"Human Computing for Handling Strong Corruptions in Authenticated Key Exchange"


ABSTRACT   |   Ph.D. Student Shan Chen presents user authentication and key exchange protocols that can tolerate strong corruptions on the client-side. He will define the security model for Human Authenticated Key Exchange (HAKE) protocols and propose two generic protocols based on human-compatible (HC) functions, password-authenticated key exchange (PAKE), commitment, and authenticated encryption. Chen will prove that HAKE protocols can remain secure under reasonable assumptions and will discuss efficient instantiations.

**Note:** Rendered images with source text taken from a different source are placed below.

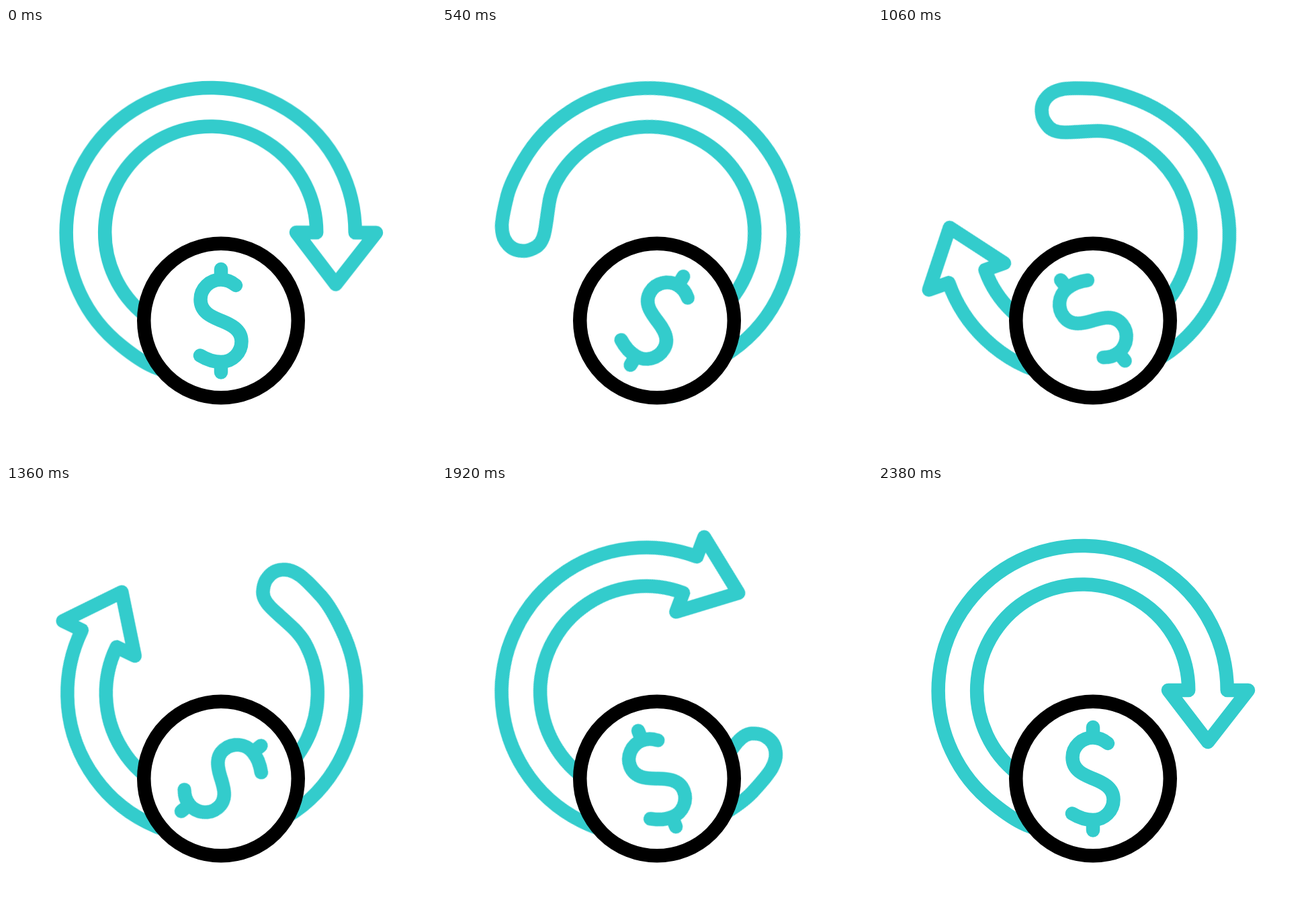
An HTML page for the animation above (2.4 s loop, 640 by 640 pixels).

```html
<!DOCTYPE html>
<html lang="en">
<head>
<meta charset="utf-8">
<title>Refund</title>
<style>
  html, body { margin: 0; width: 100%; height: 100%; overflow: hidden; background: #fff; }
  svg { display: block; width: 100%; height: 100%; }
  svg * { fill: none; stroke: #33cccc; stroke-width: 20.5; stroke-linecap: round; stroke-linejoin: round; }
  .coin { fill: #fff; stroke: #000; }
  .arrow { transform-origin: 306px 306px; animation: turn 2400ms linear infinite; }
  .dollar { transform-origin: 320px 435.5px; animation: turn 2400ms cubic-bezier(.5, 0, .5, 1) infinite; }
  /* one full turn in 2380 ms, then a 20 ms rest */
  @keyframes turn {
    from { transform: rotate(0deg); }
    99.1667%, to { transform: rotate(360deg); }
  }
</style>
</head>
<body>
<svg viewBox="0 0 640 640">
  <path class="arrow" d="M462.2 304 A157.5 157.5 0 1 0 207.7 428.1
    C225 443 250 447 275 455
    C289 459 298 464 301.8 472.5
    C304.5 479 306.8 487 305 494
    C303.5 503 298.5 511 289.9 515.5
    C282 520 273 520.5 262.9 519
    C248 516 234 510 219.7 504.2
    C203 497 188 486 172.3 473.4
    A215 215 0 1 1 519.7 304
    H551 L491 381 L432 304 Z"/>
  <circle class="coin" cx="320" cy="435.5" r="114.75"/>
  <path class="dollar" d="M342 383 C336 378 328 374.5 320 374.5
    C303 374.5 289.5 388 289.5 404
    C289.5 424 308 430.5 320 435.5
    C332 440.5 350.5 447.5 350.5 466.5
    C350.5 483.5 337 497 320 497
    C309 497 298 493 289 487.5
    M320 359 V373 M320 498 V512.5"/>
</svg>
</body>
</html>
```
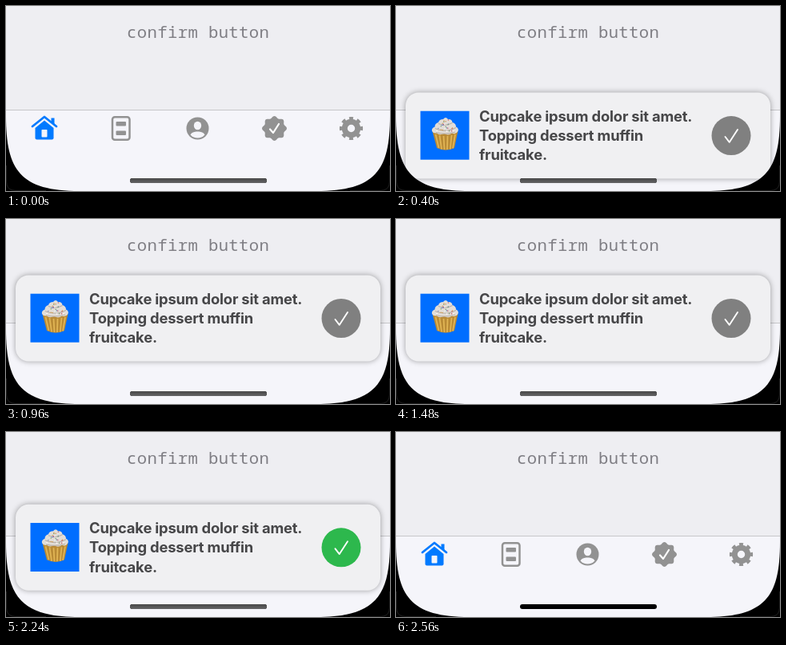
Recreate the animation shown at these times as an HTML page. Size 480 by 232 pixels, loop 2.92 s.

```html
<!DOCTYPE html>
<html lang="en">
<head>
<meta charset="utf-8">
<title>Confirm button toast</title>
<style>
  html, body { margin: 0; height: 100%; overflow: hidden; background: #eeeef2; }
  svg { display: block; width: 100vw; height: 100vh; }
  .title { font: 300 20.6px "Noto Sans Mono", monospace; letter-spacing: .37px; fill: #7f7e84; }
  .message { font: 700 18.4px Inter, sans-serif; letter-spacing: -.2px; fill: #464648; }
  .card { filter: drop-shadow(0 0 3.5px rgba(0, 0, 0, .36)); }
  .check { fill: none; stroke: #fff; stroke-linecap: round; stroke-linejoin: round; }
</style>
</head>
<body>
<svg viewBox="0 0 480 232">
  <linearGradient id="dim" x2="0" y2="1">
    <stop stop-color="#484848"/>
    <stop offset="1" stop-color="#646466"/>
  </linearGradient>

  <rect width="480" height="232" fill="#eeeef2"/>
  <text class="title" x="240.2" y="40" text-anchor="middle">confirm button</text>

  <rect y="130" width="480" height="102" fill="#f5f5fa"/>
  <rect y="130" width="480" height="1" fill="#c6c6ca"/>

  <g fill="#929292">
    <g fill="#007aff">
      <path d="M36.5 153 48 143.5 59.5 153V165.5Q59.5 167.5 57.5 167.5H38.5Q36.5 167.5 36.5 165.5Z"/>
      <path d="M56.5 140.5h4v8l-4-3.5z"/>
      <path d="M33 151 48 139 63 151" fill="none" stroke="#007aff" stroke-width="2.8" stroke-linecap="round" stroke-linejoin="round"/>
      <rect x="44.5" y="155" width="7" height="9.5" rx=".8" fill="#f5f5fa"/>
    </g>
    <rect x="133" y="139.2" width="21.5" height="28.6" rx="3" fill="none" stroke="#929292" stroke-width="2.5"/>
    <rect x="137.5" y="145" width="12.5" height="5.5" rx="1"/>
    <rect x="137.5" y="156.5" width="12.5" height="5.5" rx="1"/>
    <g transform="translate(239.5 153.5)">
      <circle r="14"/>
      <ellipse cy="-3.5" rx="4.7" ry="5.2" fill="#f5f5fa"/>
      <path d="M-9 8C-7 2.5 7 2.5 9 8A12 12 0 0 1-9 8Z" fill="#f5f5fa"/>
    </g>
    <g transform="translate(335.5 153.5)">
      <path id="seal"/>
      <path class="check" d="M-5.5 1 -1.5 5.5 5.5-5.5" stroke-width="2.2"/>
    </g>
    <g transform="translate(431.5 153.5)" fill="none" stroke="#929292">
      <circle r="8.2" stroke-width="7"/>
      <circle r="12.5" stroke-width="4.2" pathLength="16" stroke-dasharray="1 1" stroke-dashoffset=".5"/>
    </g>
  </g>

  <g id="toast">
    <rect class="card" x="12" y="70.5" width="456" height="108" rx="16.5" fill="#f0f0f2"/>
    <rect x="30.5" y="93.7" width="61" height="61" fill="#006eff"/>
    <g id="cupcake">
      <path d="M45.500 119H77.500L73 140Q62 145.500 51 140Z" fill="#b98a35"/>
      <path d="M49.5 123 53.5 140M54.5 124 57 141.5M59.5 125 60.5 142M64.5 125 64 142M69.5 124 67.8 141.5M74 123 71 140.5" stroke="#e2b656" stroke-width="1.7"/>
      <path d="M45 119Q44 115 48.5 113.5 48.500 109 53 108 54 104 59 104 62 100 65 104 70 103.500 70.5 108 75 109 75 113.5 79 115.5 77.500 119 75 123.500 70 121.500 65 125 60.5 122 54 124.500 51 121.500 46.500 122 45 119Z" fill="#e2ddd8"/>
      <path d="M49 115.5Q61 121.5 75 114.5M53 109.5Q62 113.5 70.5 108.5M50 120.500Q62 124 74 120" fill="none" stroke="#b9b0a8" stroke-width="1.2"/>
    </g>
    <g class="message">
      <text x="104" y="106.5">Cupcake ipsum dolor sit amet.</text>
      <text x="104" y="131">Topping dessert muffin</text>
      <text x="104" y="155.3">fruitcake.</text>
    </g>
    <circle id="button" cx="419" cy="124.5" r="24.5"/>
    <path class="check" d="M411.5 126 416.8 132.8 427 117" stroke-width="1.9"/>
  </g>

  <rect x="155" y="216" width="171" height="6" rx="3"/>
  <rect id="dimmed" x="155" y="216" width="171" height="6" rx="3" fill="url(#dim)"/>

  <g id="corner">
    <path d="M0 138C0 206 18 232 92 232H0Z"/>
    <path d="M.5 200V220Q.5 231.5 12 231.5H50" fill="none" stroke="#292929" stroke-width=".8"/>
  </g>
  <use href="#corner" transform="translate(480) scale(-1 1)"/>
</svg>

<script>
const LOOP = 2920, STEP = 40;
const TRAVEL = 212, SLIDE = 620, ENTER = -38, LEAVE = 2106;
const GRAY = [128, 128, 128], DARK_GREEN = [47, 145, 70], GREEN = [45, 184, 77];
const byId = id => document.getElementById(id);
const [toast, button, dimmed] = ["toast", "button", "dimmed"].map(byId);

const progress = (t, start, duration) => Math.min(1, Math.max(0, (t - start) / duration));
const mix = (a, b, p) => a.map((v, i) => v + (b[i] - v) * p);
const rgb = color => `rgb(${color.map(Math.round)})`;

// cubic-bezier(.42, 0, .58, 1), solved by bisection
function easeInOut(x) {
  let low = 0, high = 1, u;
  for (let i = 0; i < 20; i++) {
    u = (low + high) / 2;
    const bx = 3 * u * (1 - u) * (.42 * (1 - u) + .58 * u) + u ** 3;
    if (bx < x) low = u; else high = u;
  }
  return u * u * (3 - 2 * u);
}

function drawSeal() {
  const points = Array.from({ length: 96 }, (_, i) => {
    const a = i * Math.PI / 48, r = 14.2 + 1.3 * Math.cos(8 * a);
    return `${(r * Math.cos(a)).toFixed(2)} ${(r * Math.sin(a)).toFixed(2)}`;
  });
  byId("seal").setAttribute("d", `M${points.join("L")}Z`);
}

function addSprinkles() {
  const colors = ["#c8596a", "#d0964a", "#6f9b72", "#7d8fc0", "#fff"];
  let seed = 7;
  const random = () => (seed = seed * 16807 % 2147483647) / 2147483647;
  for (let i = 0; i < 30; i++) {
    const y = 105 + 15 * random();
    const x = 62 + (random() - .5) * (8 + (y - 105) * 1.2);
    const dot = document.createElementNS("http://www.w3.org/2000/svg", "circle");
    for (const [key, value] of Object.entries({ cx: x, cy: y, r: .75, fill: colors[i % 5] }))
      dot.setAttribute(key, value);
    byId("cupcake").append(dot);
  }
}

function render() {
  const t = Math.floor(performance.now() % LOOP / STEP) * STEP;
  const shown = easeInOut(progress(t, ENTER, SLIDE)) - easeInOut(progress(t, LEAVE, SLIDE));
  toast.setAttribute("transform", `translate(0 ${TRAVEL * (1 - shown)})`);

  const pressed = mix(GRAY, DARK_GREEN, progress(t, 1600, 200));
  button.setAttribute("fill", rgb(mix(pressed, GREEN, progress(t, 1840, 240))));
  dimmed.setAttribute("opacity", 1 - progress(t, 2280, 280));
  requestAnimationFrame(render);
}

drawSeal();
addSprinkles();
render();
</script>
</body>
</html>
```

He'll also propose a variant where users get help from a small device such as RSA SecurID. This allows implementation of an HC function with stronger security and weakens required assumptions on the PAKE. Overall, this leads to the very efficient HAKE, which can withstand strong corruptions.


BIO   |   Shan Chen is a Ph.D. student in the School of Computer Science at the Georgia Institute of Technology. His research interests are in the areas of cryptography and applied cryptography.



Additional Information

In Campus Calendar

College of Computing, College of Computing Events, Institute for Information Security and Privacy, School of Computational Science and Engineering, School of Computer Science, School of Interactive Computing

Invited Audience
Faculty/Staff, Public, Undergraduate students, Graduate students
  • Created By: Tara La Bouff
  • Workflow Status: Published
  • Created On: Feb 28, 2017 - 5:15pm
  • Last Updated: Apr 13, 2017 - 5:12pm